Saved data entries
※

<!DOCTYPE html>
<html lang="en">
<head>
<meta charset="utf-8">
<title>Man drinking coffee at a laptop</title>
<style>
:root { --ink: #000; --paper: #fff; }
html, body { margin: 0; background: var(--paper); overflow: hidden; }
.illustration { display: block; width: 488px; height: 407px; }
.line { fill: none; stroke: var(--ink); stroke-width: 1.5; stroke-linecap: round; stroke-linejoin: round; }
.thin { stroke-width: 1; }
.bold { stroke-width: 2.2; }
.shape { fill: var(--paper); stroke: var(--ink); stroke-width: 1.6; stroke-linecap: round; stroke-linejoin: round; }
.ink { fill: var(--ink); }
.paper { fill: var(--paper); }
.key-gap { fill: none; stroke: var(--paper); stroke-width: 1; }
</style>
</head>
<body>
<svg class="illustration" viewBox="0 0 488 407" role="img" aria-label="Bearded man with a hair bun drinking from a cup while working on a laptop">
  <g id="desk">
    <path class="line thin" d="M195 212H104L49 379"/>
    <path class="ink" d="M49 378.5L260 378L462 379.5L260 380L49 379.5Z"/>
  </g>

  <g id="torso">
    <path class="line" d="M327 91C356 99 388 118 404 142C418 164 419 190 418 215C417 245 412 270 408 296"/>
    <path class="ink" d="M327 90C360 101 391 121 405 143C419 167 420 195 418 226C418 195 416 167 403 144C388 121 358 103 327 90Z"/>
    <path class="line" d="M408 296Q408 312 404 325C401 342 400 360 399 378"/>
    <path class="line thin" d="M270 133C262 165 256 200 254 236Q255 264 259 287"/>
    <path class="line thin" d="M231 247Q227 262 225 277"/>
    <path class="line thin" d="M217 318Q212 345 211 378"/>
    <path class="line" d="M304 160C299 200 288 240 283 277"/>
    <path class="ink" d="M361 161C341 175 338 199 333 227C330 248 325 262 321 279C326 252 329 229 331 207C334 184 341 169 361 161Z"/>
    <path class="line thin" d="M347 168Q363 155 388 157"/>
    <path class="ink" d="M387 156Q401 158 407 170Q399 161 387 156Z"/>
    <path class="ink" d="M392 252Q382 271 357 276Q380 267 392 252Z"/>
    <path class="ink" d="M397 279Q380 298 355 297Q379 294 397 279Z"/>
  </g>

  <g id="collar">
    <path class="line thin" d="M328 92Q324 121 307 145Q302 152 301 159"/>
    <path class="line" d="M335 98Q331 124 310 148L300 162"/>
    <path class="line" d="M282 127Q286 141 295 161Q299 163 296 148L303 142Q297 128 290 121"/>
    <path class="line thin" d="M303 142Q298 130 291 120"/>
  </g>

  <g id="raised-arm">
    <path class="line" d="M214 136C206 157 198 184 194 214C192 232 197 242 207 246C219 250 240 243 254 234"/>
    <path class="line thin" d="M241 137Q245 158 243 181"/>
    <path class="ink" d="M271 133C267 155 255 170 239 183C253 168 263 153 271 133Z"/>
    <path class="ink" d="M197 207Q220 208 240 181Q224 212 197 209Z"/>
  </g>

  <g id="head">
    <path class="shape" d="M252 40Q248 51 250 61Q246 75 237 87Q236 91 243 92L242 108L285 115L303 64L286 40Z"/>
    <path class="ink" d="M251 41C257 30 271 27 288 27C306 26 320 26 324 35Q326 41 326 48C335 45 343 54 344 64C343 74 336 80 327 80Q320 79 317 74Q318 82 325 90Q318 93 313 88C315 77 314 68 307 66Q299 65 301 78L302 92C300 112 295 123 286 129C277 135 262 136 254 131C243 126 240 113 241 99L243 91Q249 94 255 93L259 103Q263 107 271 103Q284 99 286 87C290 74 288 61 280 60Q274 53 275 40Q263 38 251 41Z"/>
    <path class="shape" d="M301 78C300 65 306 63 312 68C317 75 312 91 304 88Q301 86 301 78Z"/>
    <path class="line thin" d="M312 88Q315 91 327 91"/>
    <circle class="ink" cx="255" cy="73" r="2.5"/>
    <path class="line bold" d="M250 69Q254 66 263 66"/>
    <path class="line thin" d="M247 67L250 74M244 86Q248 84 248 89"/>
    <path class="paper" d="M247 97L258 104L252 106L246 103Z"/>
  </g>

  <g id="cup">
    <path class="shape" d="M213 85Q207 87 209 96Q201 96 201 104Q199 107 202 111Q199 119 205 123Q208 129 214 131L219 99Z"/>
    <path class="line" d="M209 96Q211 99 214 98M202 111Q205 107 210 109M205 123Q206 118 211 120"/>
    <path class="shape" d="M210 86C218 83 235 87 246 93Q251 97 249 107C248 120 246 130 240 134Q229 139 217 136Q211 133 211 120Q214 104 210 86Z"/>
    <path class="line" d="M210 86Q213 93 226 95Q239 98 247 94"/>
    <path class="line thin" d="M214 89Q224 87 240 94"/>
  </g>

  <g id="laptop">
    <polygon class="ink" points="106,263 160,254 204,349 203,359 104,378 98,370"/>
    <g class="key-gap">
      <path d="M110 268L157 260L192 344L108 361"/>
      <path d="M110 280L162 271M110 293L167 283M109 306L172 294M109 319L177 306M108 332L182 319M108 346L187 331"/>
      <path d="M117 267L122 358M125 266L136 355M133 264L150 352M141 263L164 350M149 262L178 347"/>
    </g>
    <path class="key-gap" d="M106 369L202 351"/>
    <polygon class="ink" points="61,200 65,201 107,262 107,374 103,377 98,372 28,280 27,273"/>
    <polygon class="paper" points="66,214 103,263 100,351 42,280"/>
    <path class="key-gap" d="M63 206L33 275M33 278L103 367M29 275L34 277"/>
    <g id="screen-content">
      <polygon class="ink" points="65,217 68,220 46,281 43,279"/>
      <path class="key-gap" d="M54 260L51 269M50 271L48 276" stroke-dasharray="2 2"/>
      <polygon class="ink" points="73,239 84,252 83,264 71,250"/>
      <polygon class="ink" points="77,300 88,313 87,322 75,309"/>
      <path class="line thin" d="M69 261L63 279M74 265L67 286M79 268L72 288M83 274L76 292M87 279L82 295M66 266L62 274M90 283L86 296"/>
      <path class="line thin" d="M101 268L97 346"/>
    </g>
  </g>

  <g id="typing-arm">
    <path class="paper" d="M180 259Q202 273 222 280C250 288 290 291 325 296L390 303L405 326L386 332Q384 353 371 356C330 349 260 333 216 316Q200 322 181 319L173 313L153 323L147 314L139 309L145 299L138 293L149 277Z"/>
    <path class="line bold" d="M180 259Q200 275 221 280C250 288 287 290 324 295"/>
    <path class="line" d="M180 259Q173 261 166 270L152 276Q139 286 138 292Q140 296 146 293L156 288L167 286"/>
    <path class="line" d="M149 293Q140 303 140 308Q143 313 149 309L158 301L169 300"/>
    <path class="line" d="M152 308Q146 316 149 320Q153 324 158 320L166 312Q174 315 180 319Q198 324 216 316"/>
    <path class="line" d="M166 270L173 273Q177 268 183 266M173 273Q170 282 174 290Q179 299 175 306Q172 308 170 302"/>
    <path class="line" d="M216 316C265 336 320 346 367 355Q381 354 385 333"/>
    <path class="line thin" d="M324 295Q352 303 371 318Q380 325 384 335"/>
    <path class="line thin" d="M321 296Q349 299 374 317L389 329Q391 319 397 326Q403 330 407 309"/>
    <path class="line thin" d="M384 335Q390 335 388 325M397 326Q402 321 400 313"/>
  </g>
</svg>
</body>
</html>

※

# Try it
Spot every line in the entries that includes the word "linecap", and copy each one out.

# Expected answer
.line { fill: none; stroke: var(--ink); stroke-width: 1.5; stroke-linecap: round; stroke-linejoin: round; }
.shape { fill: var(--paper); stroke: var(--ink); stroke-width: 1.6; stroke-linecap: round; stroke-linejoin: round; }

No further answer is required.